* * *

Marsden suggests that we are living at the twilight of the American enlightenment. While it is certainly true that we are living through the demise of the Enlightenment’s model of rationality, I would suggest that the conclusion toward which the analyses of these volumes point is that the age we are living in is best understood as the twilight of American Christendom. (After all, on the showing of Marsden’s own analysis, the loss of shared moral capital that defines the contemporary scene would seem to have as much to do with the hollowing out of American Christianity as with the failure of Enlightenment reason.)

By Christendom I mean a society whose culture is informed by the vision of God and man, world and society, issuing from Christian revelation.
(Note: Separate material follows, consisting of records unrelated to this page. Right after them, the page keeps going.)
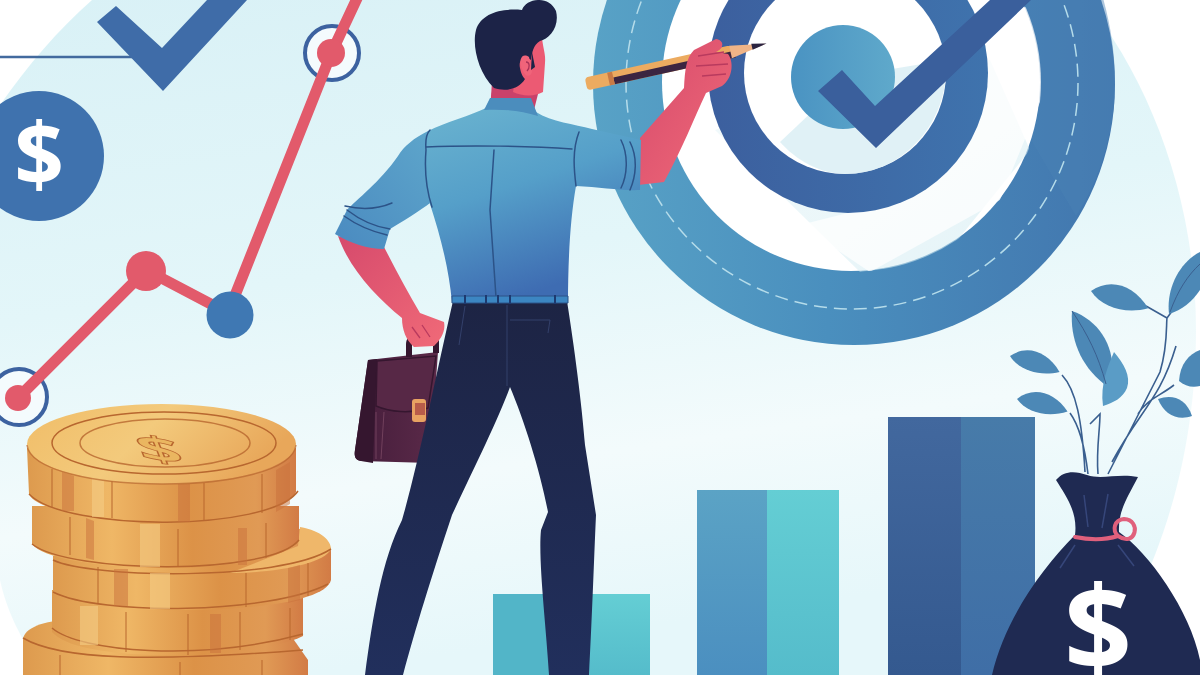
<!DOCTYPE html>
<html lang="en">
<head>
<meta charset="utf-8">
<title>Business goals illustration</title>
<style>
:root {
  --navy: #1f2a52;
  --hair: #1c2347;
  --blue: #3f78b3;
  --deep: #3c62a0;
  --coral: #e25a6b;
  --skin: #e0506f;
  --leaf: #4c88b6;
  --plum: #4b2140;
  --plum-dark: #35162f;
  --gold-line: #b8672f;
  --seam: #2c5388;
}
html, body { margin: 0; height: 100%; overflow: hidden; background: #fff; }
svg { display: block; width: 1200px; height: 675px; }
.dollar { font-family: "Open Sans", "Noto Sans", sans-serif; font-weight: 700; text-anchor: middle; fill: #fff; }
.seam { fill: none; stroke: var(--seam); stroke-width: 1.5; stroke-linecap: round; }
.trend { fill: none; stroke: var(--coral); stroke-width: 11; }
.halo { fill: #f4fbfd; stroke: var(--deep); stroke-width: 4; }
.stem { fill: none; stroke: #3a5f8f; stroke-width: 1.6; }
.grain { fill: none; stroke: var(--gold-line); stroke-width: 1.5; }
</style>
</head>
<body>
<svg viewBox="0 0 1200 675" role="img" aria-label="Businessman with a briefcase drawing on a target, surrounded by coins, charts and a money bag">
  <defs>
    <linearGradient id="sky" x1="0" y1="0" x2="0.25" y2="1">
      <stop offset="0" stop-color="#d9f1f6"/><stop offset="0.45" stop-color="#e3f6f9"/><stop offset="0.75" stop-color="#f3fbfc"/><stop offset="1" stop-color="#e6f7fa"/>
    </linearGradient>
    <linearGradient id="outerRing">
      <stop offset="0" stop-color="#58a2c6"/><stop offset="0.45" stop-color="#4a8fbe"/><stop offset="1" stop-color="#4276ae"/>
    </linearGradient>
    <linearGradient id="innerRing">
      <stop offset="0" stop-color="#3c5f9e"/><stop offset="1" stop-color="#3f73ad"/>
    </linearGradient>
    <linearGradient id="beam" x1="0" y1="0" x2="1" y2="1">
      <stop offset="0" stop-color="#e9f6f9"/><stop offset="1" stop-color="#cfeaf1"/>
    </linearGradient>
    <linearGradient id="bull"><stop offset="0" stop-color="#4a93c2"/><stop offset="1" stop-color="#5fa9cb"/></linearGradient>
    <linearGradient id="shirt" x1="0" y1="0" x2="0.35" y2="1">
      <stop offset="0" stop-color="#6cb5d0"/><stop offset="0.5" stop-color="#559fc9"/><stop offset="1" stop-color="#3e6cb2"/>
    </linearGradient>
    <linearGradient id="sleeve" x1="1" y1="0" x2="0" y2="1">
      <stop offset="0" stop-color="#5ea6cb"/><stop offset="1" stop-color="#4a8ac0"/>
    </linearGradient>
    <linearGradient id="skinTone" x1="0" y1="0" x2="1" y2="1">
      <stop offset="0" stop-color="#d64a6c"/><stop offset="1" stop-color="#f06a78"/>
    </linearGradient>
    <linearGradient id="trousers" x1="0" y1="0" x2="0" y2="1">
      <stop offset="0" stop-color="#1d2444"/><stop offset="1" stop-color="#212f5c"/>
    </linearGradient>
    <linearGradient id="coinSide">
      <stop offset="0" stop-color="#dd9a4e"/><stop offset="0.3" stop-color="#efb766"/><stop offset="0.6" stop-color="#dc9247"/><stop offset="0.85" stop-color="#e09a55"/><stop offset="1" stop-color="#d27b45"/>
    </linearGradient>
    <linearGradient id="coinTop" x1="0" y1="0" x2="1" y2="0.3">
      <stop offset="0" stop-color="#f0bd68"/><stop offset="0.5" stop-color="#f3ca7c"/><stop offset="1" stop-color="#e8a75a"/>
    </linearGradient>
    <linearGradient id="barTeal" x1="0" y1="0" x2="0" y2="1">
      <stop offset="0" stop-color="#64ced4"/><stop offset="1" stop-color="#55bccb"/>
    </linearGradient>
    <linearGradient id="barMid" x1="0" y1="0" x2="0" y2="1">
      <stop offset="0" stop-color="#5ba3c5"/><stop offset="1" stop-color="#4b8fc0"/>
    </linearGradient>
    <linearGradient id="barDeep" x1="0" y1="0" x2="0" y2="1">
      <stop offset="0" stop-color="#42689e"/><stop offset="1" stop-color="#34598f"/>
    </linearGradient>
    <linearGradient id="barDeepLight" x1="0" y1="0" x2="0" y2="1">
      <stop offset="0" stop-color="#477ba9"/><stop offset="1" stop-color="#3f6ea6"/>
    </linearGradient>
    <linearGradient id="caseSkin"><stop offset="0" stop-color="#451d3b"/><stop offset="1" stop-color="#5b2a49"/></linearGradient>
    <clipPath id="targetFace"><circle cx="851" cy="82" r="190"/></clipPath>
    <path id="leafShape" d="M0 0C12 -17 34 -17 52 -2C36 9 14 11 0 0Z"/>
  </defs>

  <rect width="1200" height="675" fill="#fff"/>
  <path id="backdrop" d="M92 0H1085C1150 80 1196 200 1196 330C1196 470 1152 590 1090 675H46C20 640 6 608 0 580V105C28 65 58 30 92 0Z" fill="url(#sky)"/>

  <g id="target">
    <circle cx="854" cy="84" r="261" fill="url(#outerRing)"/>
    <path d="M960 20L1010 -40H1090C1106 0 1115 40 1115 84C1115 130 1100 180 1076 216Z" fill="#4a80b3" opacity=".45"/>
    <circle cx="852" cy="83" r="226" fill="none" stroke="#b5dcea" stroke-width="1.5" stroke-dasharray="13 7"/>
    <circle cx="851" cy="82" r="189" fill="#fff"/>
    <path d="M715 130L860 272L940 262L1030 150L990 60L850 80Z" fill="url(#beam)" opacity=".55" clip-path="url(#targetFace)"/>
    <path d="M870 272L1000 200L1045 90V0L990 20L900 200L800 225Z" fill="#fff" opacity=".75" clip-path="url(#targetFace)"/>
    <circle cx="848" cy="73" r="140" fill="url(#innerRing)"/>
    <circle cx="845" cy="73" r="101" fill="#fff"/>
    <path d="M780 142L850 76L946 60C950 120 905 174 845 174C820 174 796 160 780 142Z" fill="#d6edf3" opacity=".75"/>
    <circle cx="843" cy="77" r="52" fill="url(#bull)"/>
    <path d="M818 91L842 70L875 106L990 0H1031L876 148Z" fill="#3a5f9c"/>
  </g>

  <g id="trend-chart">
    <path d="M0 57H132" stroke="#426a9e" stroke-width="2.5"/>
    <path d="M97 22L116 6L162 48L207 0H247L163 91Z" fill="#3f6ca8"/>
    <circle class="halo" cx="19" cy="397" r="28"/>
    <circle class="halo" cx="332" cy="53" r="27"/>
    <path class="trend" d="M18 398L146 270L228 313L331 54L360 -8"/>
    <circle cx="18" cy="398" r="13" fill="var(--coral)"/>
    <circle cx="146" cy="271" r="20" fill="var(--coral)"/>
    <circle cx="331" cy="53" r="14" fill="var(--coral)"/>
    <circle cx="230" cy="315" r="23.5" fill="var(--blue)"/>
  </g>

  <g id="dollar-badge">
    <circle cx="39" cy="156" r="65" fill="#3f72ae"/>
    <text class="dollar" x="39" y="186" font-size="87">$</text>
  </g>

  <g id="bar-chart">
    <rect x="493" y="594" width="157" height="81" fill="url(#barTeal)"/>
    <rect x="493" y="594" width="62" height="81" fill="#52b5c8"/>
    <rect x="697" y="490" width="71" height="185" fill="url(#barMid)"/>
    <rect x="767" y="490" width="72" height="185" fill="url(#barTeal)"/>
    <rect x="888" y="417" width="74" height="258" fill="url(#barDeep)"/>
    <rect x="961" y="417" width="74" height="258" fill="url(#barDeepLight)"/>
  </g>

  <g id="coins">
    <path d="M23 640C23 628 45 620 70 620H280L308 660V675H23Z" fill="url(#coinSide)"/>
    <path d="M23 638C60 660 150 662 303 650" class="grain"/>
    <path d="M52 590H303V636C270 652 200 657 150 655C100 653 65 646 52 632Z" fill="url(#coinSide)"/>
    <path d="M52 628C80 652 200 662 303 634" class="grain"/>
    <path d="M53 556L290 528C318 530 331 540 331 552V580C326 600 260 610 180 610C110 610 62 602 53 590Z" fill="url(#coinSide)"/>
    <path d="M300 527C322 531 331 541 331 549C324 565 270 573 230 573L298 546Z" fill="#efb76a"/>
    <path d="M53 560C90 578 280 582 331 549M53 592C100 616 270 614 328 584" class="grain"/>
    <path d="M32 506H299V540C286 560 220 569 160 568C95 567 42 558 32 544Z" fill="url(#coinSide)"/>
    <path d="M32 544C70 574 270 576 299 540" class="grain"/>
    <path d="M27 448H296V492C286 514 225 523 160 522C90 521 35 509 29 494Z" fill="url(#coinSide)"/>
    <path d="M29 494C65 532 270 532 298 491" class="grain"/>
    <path d="M62 472V511H74V476ZM178 484H190V522H178ZM238 528H247V565H238ZM276 470L290 462V504L276 512ZM114 569H128V606H114ZM288 568L300 565V600L288 603ZM210 614H221V653H210ZM86 518L94 521V560L86 558Z" fill="#c9723c" opacity=".5"/>
    <path d="M92 478H104V517H92ZM140 524H160V567H140ZM150 573H170V609H150ZM80 606H98V645H80Z" fill="#f6cd85" opacity=".6"/>
    <path d="M52 469V507M112 480V518M204 483V520M262 474V513M70 517V555M178 529V567M266 523V558M98 567V604M246 573V607M308 563V596M126 612V652M188 614V655M240 612V650M290 608V640M60 655V675M180 662V675M262 660V675" class="grain" opacity=".65"/>
    <ellipse cx="161.500" cy="444" rx="134.500" ry="40" fill="url(#coinTop)"/>
    <path d="M27 445C33 496 290 498 296 445" class="grain" opacity=".7"/>
    <ellipse cx="164" cy="443" rx="112" ry="31" class="grain"/>
    <ellipse cx="165" cy="443" rx="85" ry="24" class="grain" opacity=".8"/>
    <text class="dollar" transform="matrix(1.35 .18 .25 .6 164 462)" x="0" y="0" font-size="58" style="fill:#eab660;stroke:var(--gold-line);stroke-width:1.3">$</text>
  </g>

  <g id="money-plant">
    <path class="stem" d="M1098 474C1096 450 1100 430 1100 414L1090 424M1085 472C1082 420 1076 390 1062 375M1088 474C1084 440 1078 424 1070 413M1108 474L1160 372C1168 345 1166 325 1167 318M1167 318L1146 306M1167 318L1178 303M1112 462C1140 410 1160 400 1176 346M1138 414C1146 400 1160 396 1174 385"/>
    <g fill="var(--leaf)">
      <use href="#leafShape" transform="translate(1010 356) rotate(20)"/>
      <use href="#leafShape" transform="translate(1017 399) rotate(16)"/>
      <use href="#leafShape" transform="translate(1091 291) rotate(19) scale(1.150)"/>
      <path d="M1158 399C1172 394 1186 398 1192 416C1178 421 1164 415 1158 399Z"/>
      <path d="M1072 311C1098 320 1114 345 1112 371L1104 384C1080 365 1070 338 1072 311Z"/>
      <path d="M1103 406C1100 384 1108 366 1114 352C1124 364 1131 376 1127 388C1123 398 1113 403 1103 406Z" fill="#5a9cc6"/>
      <path d="M1169 314C1166 288 1180 262 1200 252V290C1192 302 1182 310 1169 314Z"/>
      <path d="M1179 381C1180 364 1189 354 1200 350V386C1192 388 1185 386 1179 381Z"/>
    </g>
    <path class="stem" d="M1072 311C1088 335 1098 355 1106 384M1170 312C1178 290 1188 275 1200 264" style="stroke-width:1"/>
  </g>

  <g id="money-bag">
    <path d="M1056 480C1064 470 1076 471 1087 475C1102 480 1118 473 1138 477C1128 497 1118 510 1119 532C1148 552 1190 610 1200 660V675H992C1004 622 1040 570 1075 535C1078 512 1066 496 1056 480Z" fill="var(--navy)"/>
    <path d="M1084 495L1088 527M1108 494L1102 528M1075 545L1060 568M1118 545L1134 566" stroke="#36467a" stroke-width="1.5"/>
    <path d="M1075 537C1090 540 1105 540 1118 536C1136 548 1142 520 1124 519C1114 520 1112 530 1118 536" fill="none" stroke="#e0607c" stroke-width="4" stroke-linecap="round"/>
    <text class="dollar" x="1098" y="671" font-size="119">$</text>
  </g>

  <g id="businessman">
    <g id="pencil" transform="translate(584 84) rotate(-12.500)">
      <rect x="2" y="-6" width="150" height="13" rx="4" fill="#ecab60"/>
      <rect x="30" y="0" width="124" height="7" fill="#3b2541"/>
      <rect x="25" y="-6" width="5" height="13" fill="#c97a45"/>
      <path d="M150 -6L186 0L150 7Z" fill="#f0b487"/>
      <path d="M172 -3L187 0L172 3Z" fill="#2b2340"/>
    </g>
    <path id="drawing-arm" d="M640 138L684 88C685 70 686 58 694 50L716 39C724 40 725 48 716 52L728 54C734 62 733 78 722 86L706 93C694 118 682 150 664 182L638 185Z" fill="url(#skinTone)"/>
    <path d="M698 56L724 52M696 66L728 64M702 76L726 74" fill="none" stroke="#b93a5e" stroke-width="1.3"/>
    <g id="briefcase">
      <path d="M368 360L438 352L430 463L361 461C355 460 354 456 355 450Z" fill="url(#caseSkin)"/>
      <path d="M368 360L377 359L373 463L361 461C355 460 354 456 355 450Z" fill="var(--plum-dark)"/>
      <path d="M377 361L436 356L428 408C410 414 390 412 376 406Z" fill="#572846" stroke="var(--plum-dark)" stroke-width="1.5"/>
      <path d="M376 412V459M384 412L381 459" stroke="#71405c" stroke-width="1"/>
      <rect x="412" y="399" width="14" height="23" rx="3" fill="#e8a262"/>
      <rect x="415" y="403" width="10" height="12" fill="#b85c4a"/>
      <path d="M409 357V344C409 339 413 338 418 338H436V353" fill="none" stroke="var(--plum-dark)" stroke-width="6"/>
    </g>
    <path id="resting-arm" d="M338 236L384 247C396 270 408 293 420 313L444 322C446 332 440 340 434 346L414 347C406 340 402 330 402 318C376 297 349 268 338 236Z" fill="url(#skinTone)"/>
    <path d="M412 327L420 338M422 325L430 337" stroke="#b93a5e" stroke-width="1.3"/>
    <path id="legs" d="M453 301H567C574 345 582 405 585 445L596 515C594 560 592 620 589 675H549C546 625 538 560 541 530L548 512C540 470 524 420 510 387C498 420 474 468 452 515C432 575 415 630 403 675H365C373 615 382 560 402 520C418 465 436 375 453 301Z" fill="url(#trousers)"/>
    <path d="M510 320H550L548 333M465 306L459 345M507 305V386" fill="none" stroke="#33406b" stroke-width="1"/>
    <path id="left-sleeve" d="M428 131C414 138 404 146 398 156C380 182 356 200 347 210L335 234C350 243 368 249 384 249L390 229C412 216 425 207 434 200Z" fill="url(#sleeve)"/>
    <path id="neck" d="M492 82H541L534 110H490Z" fill="#c9416a"/>
    <path id="torso" d="M488 107C500 96 524 98 536 112C552 122 574 124 592 129L641 140L640 190C622 191 600 187 576 186C570 220 568 262 568 303H452C449 268 440 235 430 204C424 180 424 150 428 131C446 122 470 116 488 107Z" fill="url(#shirt)"/>
    <path id="collar" d="M484 110L490 98H531L538 116C520 110 500 109 484 110Z" fill="#4b8dbd"/>
    <path class="seam" d="M426 150C425 138 427 133 430 130M426 147C470 145 530 146 572 149M494 150L490 210L496 297M579 132C572 150 574 170 576 186M426 150C424 175 428 195 432 207M347 210C360 220 376 227 390 229M344 216C358 226 374 232 387 235M621 140C629 156 627 176 621 188M630 142C638 158 636 176 630 190M345 206C362 210 378 209 392 203"/>
    <path id="belt" d="M452 296H568V303H452Z" fill="#3c86c2" stroke="var(--seam)" stroke-width="1"/>
    <path d="M465 295V304M486 295V304M498 295V304M510 295V304M555 295V304" stroke="#1d3a70" stroke-width="2"/>
    <g id="head">
      <path d="M523 38H542C543 48 546 55 545 63L543 92C534 97 522 96 513 92Z" fill="#ec5a73"/>
      <path d="M494 88C478 72 472 46 476 30C481 13 502 8 522 10C526 -2 549 -5 556 11C560 27 549 39 540 41C533 45 532 53 531 60C525 54 518 59 520 68C521 74 523 77 525 79C519 89 506 92 494 88Z" fill="var(--hair)"/>
      <path d="M529 57C522 52 518 60 522 69C525 77 530 78 532 72Z" fill="#f0647a"/>
      <path d="M526 62C530 62 530 68 527 71" fill="none" stroke="#a83258" stroke-width="1.3"/>
      <path d="M532 52L535 67L531 70Z" fill="var(--hair)"/>
    </g>
  </g>
</svg>
</body>
</html>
European Christendom died generations ago; now that same process is being repeated (with accidental variations) here: the gradual loss of the faith followed by the gradual rejection of the Christian vision of man and society, followed by the gradual—or not so gradual—rejection of Christian morality.

Indeed, the cultural revolution of the past fifty years has consisted in the gradual evacuation of the Christian substance of society, and its replacement by a new and very different ethic rooted in a very different understanding of the nature and destiny of man. We may still be a nation most of whose inhabitants are still at least nominally Christians, but our public culture is no longer Christian. In fact, it is now clearly post- and, in some important respects, anti-Christian.

The waning of American Christendom, I would suggest, is the decisive political and cultural event of our time. Against this backdrop, the developments that worry our authors become explicable. It explains, for example, the collapse that Marsden so ably documents, of the cultural consensus, the shared moral capital, that the shared profession of the Christian faith made possible. The America of the 1950s was, to borrow a phrase from Renan, living on the perfume of the empty vase. In the decades since, that perfume gradually faded away. Insofar as Western man’s confidence in reason owes much to the Christian idea of God, moreover, it also helps explain the erosion of this faith.

The waning of American Christendom also goes a long way toward explaining the development that Smith laments, namely, the decline of American religious freedom. America’s commitment to religious liberty unfolded against the backdrop of a cultural horizon shaped by the revolution in human self-understanding wrought by Christianity, and absent such a horizon is neither workable nor intelligible. It is thus only to be expected that the waning of American Christendom would be followed by the waning of this commitment.

It also explains Smith’s other concern—the decline of the traditional American settlement of the problem of religious pluralism. The basic commitments this settlement presupposed and the flexibility on which it depended were made possible by the cultural context in which it unfolded. The post-Christian worldview that dominates the contemporary cultural landscape does not allow for these commitments or this flexibility. Indeed, it entails hostility toward what Smith calls strong religion and demands its systematic exclusion from public life.

Over and above bringing into focus the fading of American Christendom as perhaps the defining event of our time, these insightful volumes remind us just how dependent the American experiment in self-government and ordered liberty has historically been on a body of shared moral capital derived from Christianity, and how radically different the post-Christian America that is rapidly emerging will be from the America that preceded it. ♦

 

Kenneth L. Grasso is professor of political science at Texas State University and second vice president of he Society of Catholic Social Scientists. He has edited several books, including Theology and Public Philosophy: Four Conversations (coedited with Cecilia Castillo).